Task
Set down the material exactly, keeping every line whole.

---------------

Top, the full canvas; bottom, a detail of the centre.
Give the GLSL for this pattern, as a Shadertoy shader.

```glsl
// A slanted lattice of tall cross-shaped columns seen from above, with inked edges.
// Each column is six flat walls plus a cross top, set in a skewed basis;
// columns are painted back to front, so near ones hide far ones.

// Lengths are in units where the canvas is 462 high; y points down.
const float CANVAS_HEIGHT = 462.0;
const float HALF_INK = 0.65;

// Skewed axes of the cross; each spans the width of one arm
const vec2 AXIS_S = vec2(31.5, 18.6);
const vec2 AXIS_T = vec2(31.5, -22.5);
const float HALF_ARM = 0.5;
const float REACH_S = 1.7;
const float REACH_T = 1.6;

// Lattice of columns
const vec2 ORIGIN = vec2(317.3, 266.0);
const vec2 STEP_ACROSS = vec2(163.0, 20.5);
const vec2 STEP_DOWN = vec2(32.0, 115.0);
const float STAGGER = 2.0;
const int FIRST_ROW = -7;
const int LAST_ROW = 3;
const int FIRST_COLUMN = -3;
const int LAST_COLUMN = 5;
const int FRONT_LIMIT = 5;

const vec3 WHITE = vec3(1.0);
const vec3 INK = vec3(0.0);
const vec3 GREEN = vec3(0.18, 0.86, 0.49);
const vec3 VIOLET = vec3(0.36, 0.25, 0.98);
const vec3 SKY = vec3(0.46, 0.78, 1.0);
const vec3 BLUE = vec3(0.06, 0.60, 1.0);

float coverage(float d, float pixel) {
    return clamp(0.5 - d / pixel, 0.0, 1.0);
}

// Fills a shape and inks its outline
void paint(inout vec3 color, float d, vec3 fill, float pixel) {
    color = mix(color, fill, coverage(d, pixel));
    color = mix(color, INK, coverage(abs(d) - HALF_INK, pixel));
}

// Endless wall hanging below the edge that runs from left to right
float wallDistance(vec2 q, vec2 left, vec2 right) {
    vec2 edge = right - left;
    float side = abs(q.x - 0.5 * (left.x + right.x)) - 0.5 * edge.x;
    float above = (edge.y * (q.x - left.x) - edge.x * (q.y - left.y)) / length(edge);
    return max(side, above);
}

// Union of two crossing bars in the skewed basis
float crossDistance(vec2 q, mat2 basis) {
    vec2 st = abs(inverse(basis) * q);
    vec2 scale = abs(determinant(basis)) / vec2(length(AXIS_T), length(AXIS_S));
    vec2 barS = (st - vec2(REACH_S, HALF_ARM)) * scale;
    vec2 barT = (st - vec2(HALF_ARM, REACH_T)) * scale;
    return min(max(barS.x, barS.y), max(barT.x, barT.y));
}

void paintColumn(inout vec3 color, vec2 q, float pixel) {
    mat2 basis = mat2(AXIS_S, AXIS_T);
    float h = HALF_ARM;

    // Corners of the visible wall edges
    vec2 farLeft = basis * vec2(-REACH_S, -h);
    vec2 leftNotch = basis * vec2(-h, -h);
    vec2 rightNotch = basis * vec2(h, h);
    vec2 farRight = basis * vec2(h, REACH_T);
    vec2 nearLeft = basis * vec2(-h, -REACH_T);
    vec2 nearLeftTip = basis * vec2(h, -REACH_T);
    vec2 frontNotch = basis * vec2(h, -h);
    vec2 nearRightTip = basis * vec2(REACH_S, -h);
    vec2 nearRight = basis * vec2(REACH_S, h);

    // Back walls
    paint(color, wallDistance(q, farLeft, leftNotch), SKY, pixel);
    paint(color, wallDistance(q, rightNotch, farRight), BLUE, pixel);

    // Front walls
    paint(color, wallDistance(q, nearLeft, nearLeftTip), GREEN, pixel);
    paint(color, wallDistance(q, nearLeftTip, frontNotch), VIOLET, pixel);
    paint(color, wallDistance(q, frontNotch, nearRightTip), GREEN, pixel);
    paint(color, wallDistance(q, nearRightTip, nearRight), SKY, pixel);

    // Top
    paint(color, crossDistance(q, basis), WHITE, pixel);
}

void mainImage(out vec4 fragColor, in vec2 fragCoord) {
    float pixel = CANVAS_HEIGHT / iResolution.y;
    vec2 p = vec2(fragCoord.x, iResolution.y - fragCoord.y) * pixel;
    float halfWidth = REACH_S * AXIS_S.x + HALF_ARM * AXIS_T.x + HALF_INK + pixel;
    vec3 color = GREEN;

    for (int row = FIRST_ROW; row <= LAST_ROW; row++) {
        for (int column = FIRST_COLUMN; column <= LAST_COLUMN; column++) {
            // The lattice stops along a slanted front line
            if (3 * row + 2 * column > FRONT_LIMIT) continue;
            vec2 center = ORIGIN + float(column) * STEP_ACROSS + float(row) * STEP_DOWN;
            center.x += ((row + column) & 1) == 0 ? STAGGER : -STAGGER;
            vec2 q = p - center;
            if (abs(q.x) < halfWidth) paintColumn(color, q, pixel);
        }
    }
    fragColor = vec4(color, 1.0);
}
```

---------------

Answer section
Top, the full canvas; bottom, a detail of the centre.
Give the GLSL for this pattern, as a Shadertoy shader.

```glsl
// A slanted lattice of tall cross-shaped columns seen from above, with inked edges.
// Each column is six flat walls plus a cross top, set in a skewed basis;
// columns are painted back to front, so near ones hide far ones.

// Lengths are in units where the canvas is 462 high; y points down.
const float CANVAS_HEIGHT = 462.0;
const float HALF_INK = 0.65;

// Skewed axes of the cross; each spans the width of one arm
const vec2 AXIS_S = vec2(31.5, 18.6);
const vec2 AXIS_T = vec2(31.5, -22.5);
const float HALF_ARM = 0.5;
const float REACH_S = 1.7;
const float REACH_T = 1.6;

// Lattice of columns
const vec2 ORIGIN = vec2(317.3, 266.0);
const vec2 STEP_ACROSS = vec2(163.0, 20.5);
const vec2 STEP_DOWN = vec2(32.0, 115.0);
const float STAGGER = 2.0;
const int FIRST_ROW = -7;
const int LAST_ROW = 3;
const int FIRST_COLUMN = -3;
const int LAST_COLUMN = 5;
const int FRONT_LIMIT = 5;

const vec3 WHITE = vec3(1.0);
const vec3 INK = vec3(0.0);
const vec3 GREEN = vec3(0.18, 0.86, 0.49);
const vec3 VIOLET = vec3(0.36, 0.25, 0.98);
const vec3 SKY = vec3(0.46, 0.78, 1.0);
const vec3 BLUE = vec3(0.06, 0.60, 1.0);

float coverage(float d, float pixel) {
    return clamp(0.5 - d / pixel, 0.0, 1.0);
}

// Fills a shape and inks its outline
void paint(inout vec3 color, float d, vec3 fill, float pixel) {
    color = mix(color, fill, coverage(d, pixel));
    color = mix(color, INK, coverage(abs(d) - HALF_INK, pixel));
}

// Endless wall hanging below the edge that runs from left to right
float wallDistance(vec2 q, vec2 left, vec2 right) {
    vec2 edge = right - left;
    float side = abs(q.x - 0.5 * (left.x + right.x)) - 0.5 * edge.x;
    float above = (edge.y * (q.x - left.x) - edge.x * (q.y - left.y)) / length(edge);
    return max(side, above);
}

// Union of two crossing bars in the skewed basis
float crossDistance(vec2 q, mat2 basis) {
    vec2 st = abs(inverse(basis) * q);
    vec2 scale = abs(determinant(basis)) / vec2(length(AXIS_T), length(AXIS_S));
    vec2 barS = (st - vec2(REACH_S, HALF_ARM)) * scale;
    vec2 barT = (st - vec2(HALF_ARM, REACH_T)) * scale;
    return min(max(barS.x, barS.y), max(barT.x, barT.y));
}

void paintColumn(inout vec3 color, vec2 q, float pixel) {
    mat2 basis = mat2(AXIS_S, AXIS_T);
    float h = HALF_ARM;

    // Corners of the visible wall edges
    vec2 farLeft = basis * vec2(-REACH_S, -h);
    vec2 leftNotch = basis * vec2(-h, -h);
    vec2 rightNotch = basis * vec2(h, h);
    vec2 farRight = basis * vec2(h, REACH_T);
    vec2 nearLeft = basis * vec2(-h, -REACH_T);
    vec2 nearLeftTip = basis * vec2(h, -REACH_T);
    vec2 frontNotch = basis * vec2(h, -h);
    vec2 nearRightTip = basis * vec2(REACH_S, -h);
    vec2 nearRight = basis * vec2(REACH_S, h);

    // Back walls
    paint(color, wallDistance(q, farLeft, leftNotch), SKY, pixel);
    paint(color, wallDistance(q, rightNotch, farRight), BLUE, pixel);

    // Front walls
    paint(color, wallDistance(q, nearLeft, nearLeftTip), GREEN, pixel);
    paint(color, wallDistance(q, nearLeftTip, frontNotch), VIOLET, pixel);
    paint(color, wallDistance(q, frontNotch, nearRightTip), GREEN, pixel);
    paint(color, wallDistance(q, nearRightTip, nearRight), SKY, pixel);

    // Top
    paint(color, crossDistance(q, basis), WHITE, pixel);
}

void mainImage(out vec4 fragColor, in vec2 fragCoord) {
    float pixel = CANVAS_HEIGHT / iResolution.y;
    vec2 p = vec2(fragCoord.x, iResolution.y - fragCoord.y) * pixel;
    float halfWidth = REACH_S * AXIS_S.x + HALF_ARM * AXIS_T.x + HALF_INK + pixel;
    vec3 color = GREEN;

    for (int row = FIRST_ROW; row <= LAST_ROW; row++) {
        for (int column = FIRST_COLUMN; column <= LAST_COLUMN; column++) {
            // The lattice stops along a slanted front line
            if (3 * row + 2 * column > FRONT_LIMIT) continue;
            vec2 center = ORIGIN + float(column) * STEP_ACROSS + float(row) * STEP_DOWN;
            center.x += ((row + column) & 1) == 0 ? STAGGER : -STAGGER;
            vec2 q = p - center;
            if (abs(q.x) < halfWidth) paintColumn(color, q, pixel);
        }
    }
    fragColor = vec4(color, 1.0);
}
```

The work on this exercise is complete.